# Integration of an inverse function

1. Jan 8, 2009

### iceman_ch

1. The problem statement, all variables and given/known data

$$\int\frac{4}{x(x+3)}$$

2. Relevant equations

3. The attempt at a solution

I can get to s certain point and I know I need to do substitution but, everytime I try a substitution it just creates a more difficult problem.

$$4\int(x^{-1}(x+3)^{-1})$$

I've tried substitution x^-1 for U and using (x+3)^-1 for dv but, none of it works. If someone could give me a gentle nudge it would be appreciated.

Thanks

2. Jan 8, 2009

### gabbagabbahey

This problem is an ideal candidate for the method of "partial fractions".

Try decomposing $$\frac{1}{x(x+3)}$$ into the form $$\frac{A}{x}+\frac{B}{x+3}$$ where A and B are constants you need to determine.

3. Jan 8, 2009

### iceman_ch

OH man so obvious. Your the man thank you so much. I havn't had a math class in over a year and now I'm taking diff eq. Bad idea you should definetly keep them all together.

4. Jan 8, 2009

### HallsofIvy

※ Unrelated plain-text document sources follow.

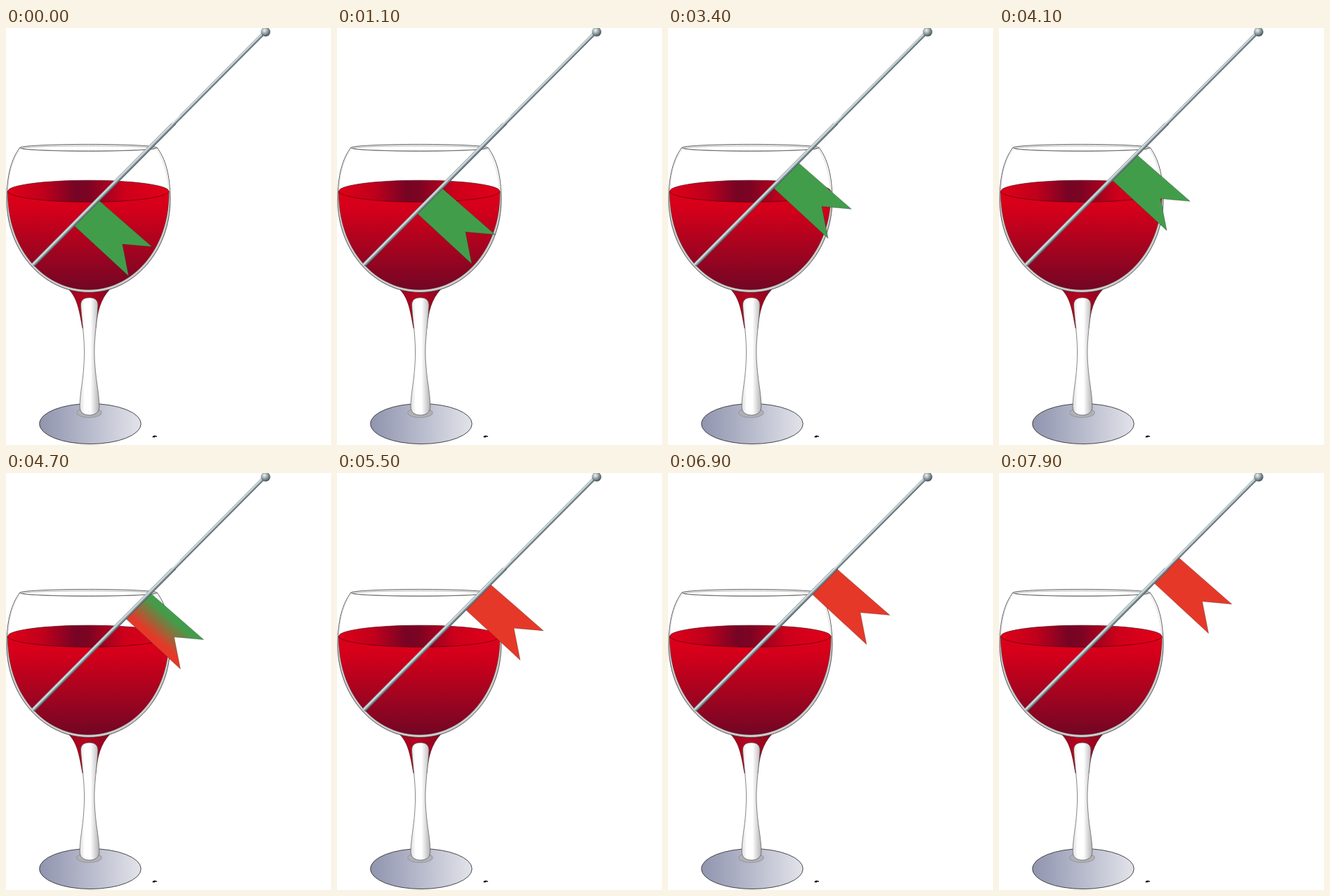
Recreate the animation shown at these times as an HTML page. Size 467 px wide and 600 px high, loop 8 s.

```html
<!DOCTYPE html>
<html lang="en">
<head>
<meta charset="utf-8">
<title>Wine glass and flag</title>
<style>
html, body { margin: 0; width: 100%; height: 100%; overflow: hidden; background: #fff; }
svg { display: block; width: 467px; height: 600px; }
</style>
</head>
<body>
<svg viewBox="0 0 467 600">
  <defs>
    <linearGradient id="wine" x1="0" y1="0" x2="0" y2="1">
      <stop offset="0" stop-color="#e00018"/>
      <stop offset=".2" stop-color="#d2001b"/>
      <stop offset=".6" stop-color="#a20420"/>
      <stop offset="1" stop-color="#720624"/>
    </linearGradient>
    <linearGradient id="surface">
      <stop offset="0" stop-color="#e00018"/>
      <stop offset=".22" stop-color="#c0001c"/>
      <stop offset=".42" stop-color="#760424"/>
      <stop offset=".5" stop-color="#7c0423"/>
      <stop offset=".72" stop-color="#cc001b"/>
      <stop offset="1" stop-color="#e40018"/>
    </linearGradient>
    <linearGradient id="neck">
      <stop offset="0" stop-color="#9a0420"/>
      <stop offset=".4" stop-color="#b8041f"/>
      <stop offset="1" stop-color="#8c0420"/>
    </linearGradient>
    <linearGradient id="stem">
      <stop offset="0" stop-color="#dcdcde"/>
      <stop offset=".25" stop-color="#fff"/>
      <stop offset=".55" stop-color="#fff"/>
      <stop offset="1" stop-color="#b2b2b6"/>
    </linearGradient>
    <linearGradient id="foot">
      <stop offset="0" stop-color="#9094ae"/>
      <stop offset=".5" stop-color="#b8bbcc"/>
      <stop offset="1" stop-color="#e2e3ea"/>
    </linearGradient>
    <linearGradient id="rod" x1="0" y1="0" x2="0" y2="1">
      <stop offset="0" stop-color="#8d9ca0"/>
      <stop offset=".3" stop-color="#dfe8ea"/>
      <stop offset=".6" stop-color="#8f9fa3"/>
      <stop offset="1" stop-color="#42525a"/>
    </linearGradient>
    <radialGradient id="ball" cx=".38" cy=".35" r=".7">
      <stop offset="0" stop-color="#eef3f4"/>
      <stop offset=".45" stop-color="#9aa8ac"/>
      <stop offset="1" stop-color="#3a484d"/>
    </radialGradient>
    <linearGradient id="dye" gradientUnits="userSpaceOnUse" x1="98" y1="284" x2="131.5" y2="245.9">
      <stop offset=".12" stop-color="#e63828"/>
      <stop offset=".85" stop-color="#429d4b"/>
    </linearGradient>
  </defs>

  <!-- foot -->
  <ellipse cx="121" cy="569.500" rx="73" ry="29" fill="url(#foot)" stroke="#333" stroke-width=".9"/>
  <ellipse cx="119.500" cy="553.500" rx="18" ry="7" fill="#b0b0b6" stroke="#777" stroke-width=".5"/>

  <!-- neck and stem -->
  <path d="M90 376C102 388 105 404 110 432H129C131 408 136 390 149 376Z" fill="url(#neck)" stroke="#400" stroke-width=".6"/>
  <path d="M120 388C111 388 107 392 107.500 400C109 422 113 446 112.500 470C112 505 106 524 106 545C106 553 112 557 120 557C128 557 134 553 134 545C134 524 128 505 127 470C126.500 446 131 422 132 400C132.500 392 128 388 120 388Z" fill="url(#stem)" stroke="#555" stroke-width=".7"/>

  <!-- bowl -->
  <path d="M1 235V247C1 321 54 380.500 119 380.500C183 380.500 236 321 236 247V235Z" fill="#cbcbcd"/>
  <path d="M2.500 235C2 318 54 376.500 118.500 376.500C182 376.500 235 318 234 235Z" fill="url(#wine)" stroke="#500" stroke-width=".5"/>
  <ellipse cx="118.300" cy="234.800" rx="115.700" ry="15.600" fill="url(#surface)" stroke="#500010" stroke-width=".7"/>
  <g fill="none" stroke="#333" stroke-width=".8">
    <path d="M20 172C8 188 1 212 1 247C1 321 54 380.500 119 380.500C183 380.500 236 321 236 247C236 212 229 188 217 172"/>
    <path d="M3 232C4 206 11 186 21 174M233.500 232C231 206 225 186 216 174" stroke="#bbb" stroke-width=".5"/>
    <ellipse cx="118.500" cy="172.300" rx="98.500" ry="4.900"/>
    <ellipse cx="118.500" cy="173.200" rx="96" ry="3.600" stroke="#777" stroke-width=".6"/>
  </g>

  <path id="flag" d="M134 248.500L209.800 314.800L167.300 311L176.300 357L98 284.500Z" fill="url(#dye)" stroke="#222" stroke-opacity=".5" stroke-width=".6"/>

  <!-- stirring rod -->
  <g transform="translate(38.500 341.500) rotate(-45.200)">
    <rect x="0" y="-3" width="290" height="6" rx="2" fill="url(#rod)"/>
    <rect x="286" y="-2.500" width="184" height="5" fill="url(#rod)"/>
    <path d="M286 -2.400H302" stroke="#fff" stroke-width="1"/>
  </g>
  <circle cx="373" cy="5.500" r="6.800" fill="url(#ball)"/>

  <path d="M210 588.500L212 586.500H214.500L217 587.200V588.300L214.500 588.200L213 589.200Z" fill="#000"/>
</svg>
<script>
const LOOP = 8000, TICK = 100;
const STEP = { x: 1.58, y: -1.597 };        // pixels per tick
const DYE_START = 4100, DYE_END = 5300;
const flag = document.getElementById("flag");
const dye = document.getElementById("dye");
const begin = performance.now();

function draw(now) {
  const time = Math.max(0, now - begin) % LOOP;
  const tick = Math.floor(time / TICK);
  flag.setAttribute("transform", `translate(${tick * STEP.x} ${tick * STEP.y})`);

  // The red edge sweeps from the lower side of the flag to the upper one.
  const p = (tick * TICK - DYE_START) / (DYE_END - DYE_START);
  const k = Math.min(1, Math.max(0, p)) * 2 - 1;
  dye.setAttribute("gradientTransform", `translate(${k * 33.5} ${k * -38.1})`);
  requestAnimationFrame(draw);
}
draw(begin);
</script>
</body>
</html>
```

Staff Emeritus
And, when talking about functions, be careful to distinguish between "reciprocal" and "inverse" functions!